• **Exercise**: Each line of the data below that holds the word "keys" is to be reported in full.

+++ Supplied material +++

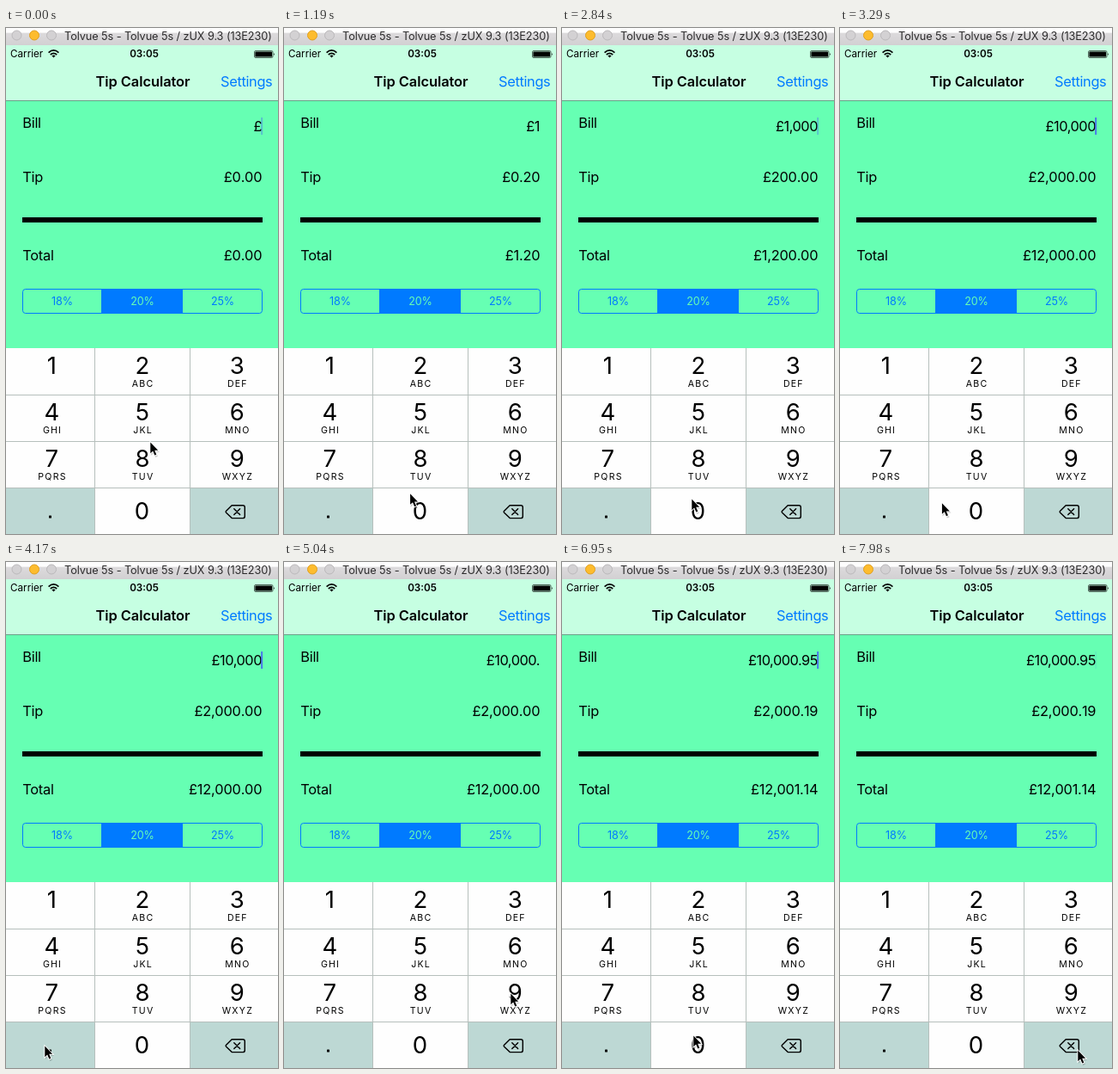
These frames come from a looping animation (317 px wide and 588 px high, 8 s). An HTML page:

```html
<!DOCTYPE html>
<html lang="en">
<head>
<meta charset="utf-8">
<title>Tip Calculator</title>
<style>
  html, body { margin: 0; width: 100%; height: 100%; overflow: hidden; background: #66ffb3; }
  svg { display: block; width: 317px; height: 588px; font-family: Inter, Roboto, sans-serif; }
  .body { font-size: 16.4px; letter-spacing: -.25px; }
  .sum { font-kerning: none; font-feature-settings: "calt" 0; }
  .tight { letter-spacing: -.5px; }
  .blue { fill: #007aff; }
  .end { text-anchor: end; }
  .mid { text-anchor: middle; }
  .seg { font-size: 12.6px; letter-spacing: -.1px; }
  .digit { font-size: 27.5px; }
  .abc { font-size: 10.6px; letter-spacing: 1.2px; }
</style>
</head>
<body>
<svg viewBox="0 0 317 588">
  <defs>
    <linearGradient id="chrome" x2="0" y2="1">
      <stop offset=".25" stop-color="#fdfdfd"/><stop offset=".32" stop-color="#dcdadc"/>
      <stop offset="1" stop-color="#d2d0d2"/>
    </linearGradient>
  </defs>
  <rect width="317" height="588" fill="#66ffb3"/>

  <!-- window bar -->
  <rect width="317" height="20" fill="url(#chrome)"/>
  <g stroke-width="1">
    <circle cx="12.5" cy="8.5" r="5.5" fill="#d3d1d3" stroke="#bab8ba"/>
    <circle cx="33" cy="8.5" r="5.5" fill="#fdbc2e" stroke="#dfa023"/>
    <circle cx="53" cy="8.5" r="5.5" fill="#d3d1d3" stroke="#bab8ba"/>
  </g>
  <text x="68" y="14" font-size="12.75" fill="#2c2b2c" letter-spacing="-.1">Tolvue 5s - Tolvue 5s / zUX 9.3 (13E230)</text>

  <!-- status and navigation -->
  <rect y="20" width="317" height="64" fill="#c6ffe2"/>
  <rect y="84" width="317" height="1" fill="#6a9f87"/>
  <text x="5" y="34" font-size="11.7">Carrier</text>
  <g fill="none" stroke="#000" stroke-width="1.7">
    <path d="M49.6 28.6Q55.5 23.2 61.4 28.6M51.8 31Q55.5 27.6 59.2 31"/>
    <path d="M53.4 32.3Q55.5 30.6 57.6 32.3L55.5 34.6Z" fill="#000" stroke="none"/>
  </g>
  <text class="mid" x="161" y="34" font-size="11.7" font-weight="600">03:05</text>
  <rect x="289.5" y="26.5" width="21.5" height="8" rx="1.5" fill="none" stroke="#000" stroke-width=".6"/>
  <rect x="290.4" y="27.4" width="19.7" height="6.2" rx=".7"/>
  <path d="M312 28.9q1.6 1.6 0 3.2z"/>
  <text class="mid" x="159.5" y="68" font-size="16.4" font-weight="600" letter-spacing="-.05">Tip Calculator</text>
  <text class="body blue end" x="310.4" y="68" style="letter-spacing:-.35px">Settings</text>

  <!-- form -->
  <g class="body">
    <text x="19.2" y="116">Bill</text>
    <text x="19.2" y="179">Tip</text>
    <text x="19.2" y="270">Total</text>
    <g class="end">
      <text id="bill" class="tight" x="298" y="120"></text>
      <text id="tip" class="sum" x="298.3" y="179"></text>
      <text id="total" class="sum" x="298.3" y="270"></text>
    </g>
  </g>
  <rect id="caret" x="297.3" y="104" width="1.7" height="20" fill="#4668f0"/>
  <rect x="19" y="220" width="280" height="6"/>
  <rect x="19.5" y="303.5" width="279" height="28" rx="3.2" fill="none" stroke="#007aff"/>
  <rect class="blue" x="111" y="303" width="95" height="29"/>
  <g class="seg mid">
    <text class="blue" x="65.5" y="322">18%</text>
    <text x="159" y="322" fill="#66ffb3">20%</text>
    <text class="blue" x="252.5" y="322">25%</text>
  </g>

  <!-- keypad -->
  <rect y="372" width="317" height="216" fill="#fefefe"/>
  <path d="M0 534H104V588H0ZM214 534H317V588H214Z" fill="#bdd8d4"/>
  <rect id="press" height="54"/>
  <path d="M0 426.5H317M0 480.5H317M0 534.5H317M103.5 372V588M214.5 372V588" stroke="#b6bfbc" stroke-width="1"/>
  <g id="keys" class="mid"></g>
  <rect x="50" y="566.6" width="3" height="3" rx=".6"/>
  <g fill="none" stroke="#000" stroke-width="1.45" stroke-linejoin="round" stroke-linecap="round">
    <path d="M263.2 554.8H276Q278.3 554.8 278.3 557V567.4Q278.3 569.6 276 569.6H263.2L256.4 562.9Q255.8 562.2 256.4 561.5Z"/>
    <path d="M265.8 558.8L272.6 565.6M272.6 558.8L265.8 565.6"/>
  </g>
  <g id="pointer">
    <path d="M.8 1.5V16L4 13L6.2 18L9 16.8L6.9 12H11Z" fill="#000" opacity=".18"/>
    <path d="M.3 .6V13.2L3.2 10.6L5.3 15.6L7.3 14.7L5.2 9.8H9.2Z" stroke="#fff" stroke-width="1.8" paint-order="stroke"/>
  </g>
</svg>
<script>
const $ = id => document.getElementById(id);
const LOOP = 8000;

// the screen refreshes in steps of about 0.15 s
const stepTime = k => k <= 19 ? k * 149.4 : 2840 + (k - 19) * 146.9;
const stepAt = t => {
  let k = 0;
  while (k < 54 && t >= stepTime(k + 1) - 6) k++;
  return k;
};

// [step, typed text]
const typed = [[0, ""], [4, "1"], [10, "10"], [13, "100"], [16, "1000"],
  [21, "10000"], [30, "10000."], [36, "10000.9"], [41, "10000.95"]];
// [first step, end step, column, row]
const presses = [[9, 10, 1, 3], [11, 13, 1, 3], [15, 16, 1, 3], [20, 21, 1, 3],
  [29, 30, 0, 3], [35, 36, 2, 2], [41, 43, 1, 1], [46, 47, 1, 3], [50, 51, 1, 3]];
// pointer stays: [arrive, leave, x, y]
const stays = [[0, 0, 168, 481], [3, 4, 46, 388], [9, 21, 151, 547], [27, 30, 45, 562],
  [34, 36, 264, 501], [40, 43, 171.5, 446], [46, 51, 153, 550], [54, 54, 277, 567]];
const caretStarts = [4, 10, 13, 16, 21, 30, 36, 41, 47, 50.7];
const columns = [[0, 104], [104, 110], [214, 103]];

const letters = ["", "ABC", "DEF", "GHI", "JKL", "MNO", "PQRS", "TUV", "WXYZ"];
const centers = [53.4, 159, 269.3];
const label = (cls, x, y, s) => `<text class="${cls}" x="${x}" y="${y}">${s}</text>`;
$("keys").innerHTML = letters.map((abc, i) => {
  const x = centers[i % 3], y = 402 + 54 * Math.floor(i / 3);
  return label("digit", x, y, i + 1) + label("abc", x + .6, y + 15, abc);
}).join("") + label("digit", 158.5, 571, 0);

const money = n => "£" + n.toLocaleString("en-GB", { minimumFractionDigits: 2, maximumFractionDigits: 2 });
const latest = (list, k) => list.filter(e => e[0] <= k).pop();

function grouped(s) {
  const [whole, cents] = s.split(".");
  return "£" + whole.replace(/\B(?=(\d{3})+$)/g, ",") + (cents === undefined ? "" : "." + cents);
}

function pointerAt(k) {
  const i = stays.findLastIndex(s => s[0] <= k);
  const a = stays[i], b = stays[i + 1];
  if (!b || k <= a[1]) return [a[2], a[3]];
  const u = (k - a[1]) / (b[0] - a[1]);
  const e = u * (2 - u);
  return [a[2] + (b[2] - a[2]) * e, a[3] + (b[3] - a[3]) * e];
}

function caretAlpha(k) {
  const start = caretStarts.filter(s => s <= k).pop();
  const since = stepTime(k) - (start === undefined ? -920 : stepTime(start));
  const p = since / 1000 % 1;
  if (p < .38) return 1;
  if (p < .5) return (.5 - p) / .12;
  return Math.max(0, (p - .85) / .15);
}

function draw(t) {
  const k = stepAt(t);
  const text = latest(typed, k)[1];
  const bill = parseFloat(text) || 0;
  $("bill").textContent = grouped(text);
  $("tip").textContent = money(bill * .2);
  $("total").textContent = money(bill * 1.2);
  $("caret").setAttribute("opacity", caretAlpha(k));

  const key = presses.find(p => k >= p[0] && k < p[1]);
  const press = $("press");
  press.setAttribute("visibility", key ? "visible" : "hidden");
  if (key) {
    const [x, w] = columns[key[2]];
    press.setAttribute("x", x);
    press.setAttribute("width", w);
    press.setAttribute("y", 372 + 54 * key[3]);
    press.setAttribute("fill", key[2] !== 1 && key[3] === 3 ? "#fefefe" : "#bdd8d4");
  }
  $("pointer").setAttribute("transform", `translate(${pointerAt(k)})`);
}

function tick() {
  draw(performance.now() % LOOP);
  requestAnimationFrame(tick);
}
tick();
</script>
</body>
</html>
```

+++

• **Response to the exercise**:
  <g id="keys" class="mid"></g>
$("keys").innerHTML = letters.map((abc, i) => {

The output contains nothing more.